Olympic medal winning triathlete tries his luck on the track

Tokyo triathlon bronze medallist Hayden Wilde is a star on the rise and at this year’s Commonwealth Games he’s eyeing three events - one of them on the track.

The 24-year-old triathlete is home for the summer and rather than taking time off, he’s planned a busy schedule of races right around the country.

“A lot of people have a long season in Europe and kind of make this time their time to relax but I just love racing too much and it’s a beautiful country to do racing,” the Bay of Plenty local said.

Over the next two months, he’ll compete in a variety of events at home including Challenge Wanaka’s Twilight Challenge, Whaka 100 [a mountain bike marathon] and the Athletics Nationals.

On the track, he’ll run the 5000 metres as he attempts to defend his 2020 and 2021 titles; something that’s not normal for a triathlete according to Wilde who’s hoping he can do enough to qualify for Birmingham’s Games.

“Hopefully I can do the triple, that’d be pretty awesome, no one’s ever done it before.”

That would mean being selected for the individual and team triathlon along with the 5000m.

'I'm not racing for myself'

Hayden Wilde displays his bronze medal after the men's triathlon in Tokyo.

His triathlon pedigree was confirmed with his bronze at last year’s Olympics and because of that he’s headlining the charity event Twilight Challenge in Wanaka next month, where he’s quite literally the one to beat.
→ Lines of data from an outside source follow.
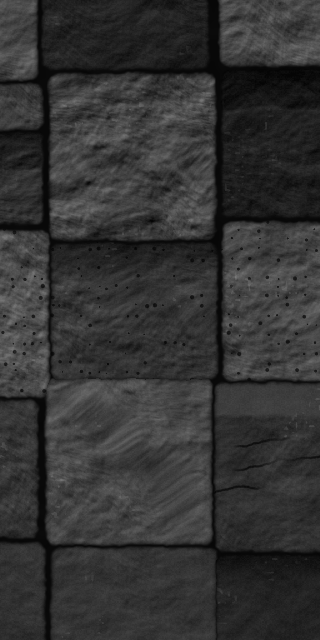
A WebGL 2 fragment shader for this texture:

```glsl
#version 300 es
precision highp float;
// Three columns of dark, rough-hewn stone blocks with narrow black joints.
uniform vec2 u_resolution;
out vec4 fragColor;

// Each block: bottom, top, joint-side edge, tone (in canvas widths, from the bottom up).
const vec4 LEFT[6] = vec4[6](
  vec4(-0.2, 0.307, 0.143, 0.20), vec4(0.318, 0.753, 0.122, 0.20),
  vec4(0.757, 1.284, 0.156, 0.30), vec4(1.297, 1.591, 0.137, 0.18),
  vec4(1.593, 1.740, 0.137, 0.23), vec4(1.745, 2.2, 0.120, 0.29));
const vec4 MIDDLE[5] = vec4[5](
  vec4(-0.2, 0.292, 0.156, 0.21), vec4(0.296, 0.820, 0.141, 0.28),
  vec4(0.810, 1.243, 0.158, 0.19), vec4(1.247, 1.773, 0.152, 0.26),
  vec4(1.781, 2.2, 0.130, 0.12));
const vec4 RIGHT[5] = vec4[5](
  vec4(-0.2, 0.268, 0.674, 0.13), vec4(0.273, 0.807, 0.669, 0.17),
  vec4(0.809, 1.308, 0.693, 0.28), vec4(1.318, 1.786, 0.690, 0.11),
  vec4(1.792, 2.2, 0.682, 0.28));

float hash(vec2 p) {
  return fract(sin(dot(p, vec2(127.1, 311.7))) * 43758.5453);
}

float noise(vec2 p) {
  vec2 i = floor(p), f = fract(p);
  f = f * f * (3.0 - 2.0 * f);
  return mix(mix(hash(i), hash(i + vec2(1, 0)), f.x),
             mix(hash(i + vec2(0, 1)), hash(i + vec2(1, 1)), f.x), f.y);
}

float fbm(vec2 p) {
  float sum = 0.0, amp = 0.5;
  for (int i = 0; i < 5; i++) {
    sum += amp * noise(p);
    p = mat2(1.6, 1.2, -1.2, 1.6) * p + 7.3;
    amp *= 0.5;
  }
  return sum;
}

float roundedBox(vec2 p, vec2 lo, vec2 hi, float radius) {
  vec2 q = abs(p - 0.5 * (lo + hi)) - 0.5 * (hi - lo) + radius;
  return length(max(q, 0.0)) + min(max(q.x, q.y), 0.0) - radius;
}

// Small dark holes, one at most in each cell
float pits(vec2 p) {
  vec2 cell = floor(p), seat = 0.3 + 0.4 * vec2(hash(cell + 3.0), hash(cell + 9.0));
  float size = 0.08 + 0.17 * hash(cell + 5.0);
  float hole = 1.0 - smoothstep(size * 0.6, size * 1.2, length(fract(p) - seat));
  return hole * step(0.72, hash(cell));
}

void main() {
  vec2 p = gl_FragCoord.xy / u_resolution.x;
  float aa = 1.0 / u_resolution.x;

  // Nearest block, with slightly crumbled edges
  vec2 bent = p + 0.007 * (vec2(noise(p * 22.0), noise(p * 22.0 + 40.0)) - 0.5)
                + 0.005 * (vec2(noise(p * 75.0), noise(p * 75.0 + 40.0)) - 0.5);
  float d = 1e3;
  vec4 block = vec4(0);
  vec2 id = vec2(0);
  for (int col = 0; col < 3; col++) {
    for (int row = 0; row < (col == 0 ? 6 : 5); row++) {
      vec4 b = col == 0 ? LEFT[row] : col == 1 ? MIDDLE[row] : RIGHT[row];
      float x0 = col == 0 ? -0.4 : b.z;
      float x1 = col == 0 ? b.z : col == 1 ? b.z + 0.524 : 1.4;
      float dist = roundedBox(bent, vec2(x0, b.x), vec2(x1, b.y), 0.03);
      if (dist < d) { d = dist; block = b; id = vec2(col, row); }
    }
  }

  // Hewn relief lit from above
  vec2 q = p + id * 5.7;
  vec2 s = q * vec2(11.0, 15.0) + 1.2 * noise(q * 6.0);
  float rough = mix(0.4, 1.0, 1.0 - abs(id.y - 3.0) / 3.0);
  float slope = fbm(s) - fbm(s + vec2(-0.06, 0.13));
  float tone = block.w * (1.0 + 4.2 * rough * slope);
  tone *= 0.82 + 0.36 * fbm(q * 7.0);

  // Recessed dark blocks: shadow under the block above, worn lip part way down
  float depth = block.y - p.y;
  if (block.w < 0.195) tone *= mix(0.55, 1.08, smoothstep(0.0, 0.11, depth));
  float lip = depth - 0.13 + 0.05 * (noise(q * 9.0) - 0.5);
  if (id == vec2(2, 3) || id == vec2(0, 3))
    tone += 0.05 * exp(-pow(lip / 0.007, 2.0)) - 0.025 * smoothstep(0.01, -0.01, lip);

  // Chamfered block with wavering cracks below its ledge
  if (id == vec2(2, 1)) {
    float ledge = smoothstep(0.125, 0.105, depth + 0.012 * noise(q * 30.0));
    tone = mix(tone, 0.24 * (0.85 + 0.3 * fbm(q * 30.0)), ledge);
    for (float k = 0.0; k < 3.0; k++) {
      float y = depth - 0.19 - 0.07 * k + 0.13 * (p.x - 0.67)
              - 0.035 * fbm(vec2(p.x * 16.0, k * 8.0));
      float broken = smoothstep(0.3, 0.55, noise(vec2(p.x * 9.0, k * 4.0)));
      tone *= 1.0 - 0.65 * broken * (1.0 - ledge) * smoothstep(0.006, 0.001, abs(y));
    }
  }

  // Pits, pale flecks and grain
  if (id.y == 2.0) tone *= 1.0 - 0.65 * pits(p * 34.0);
  tone += 0.08 * smoothstep(0.72, 0.85, noise(q * 95.0)) * smoothstep(0.58, 0.72, fbm(q * 8.0));
  tone += 0.028 * (hash(floor(p * 256.0)) - 0.5);

  // Rounded edges: dark roll-off with a thin worn rim
  tone *= mix(0.55, 1.0, smoothstep(0.0, -0.018, d));
  tone += 0.03 * exp(-pow((d + 0.009) / 0.004, 2.0)) * noise(p * 40.0);

  float joint = 0.025 + 0.015 * noise(p * 30.0);
  float shade = mix(joint, tone, smoothstep(aa, -2.0 * aa, d));
  fragColor = vec4(vec3(clamp(shade, 0.02, 0.6)), 1.0);
}
```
Under-19 athletes will be given an approximately two minute head start and anyone who beats Wilde will take home prize money. If Wilde finishes first the winnings will instead go to his charity of choice, First Responders – Redwoods.

“I’m not racing for myself, it’s just a lot of fun and I’m racing for a good purpose. I think that’ll give me some extra energy,” explained Wilde.

The charity helps injured mountain bikers in the Whakarewarewa Redwood Forest mountain bike park in Rotorua.

“I know how many times I’ve crashed in the mountain bike forest and I know the ambulance team can’t get there.”

“They’re [First Responders – Redwoods] mountain bikers - they know the Redwoods really well. The fastest time they can get to furthest point is ten minutes.

"That can save someone’s life.”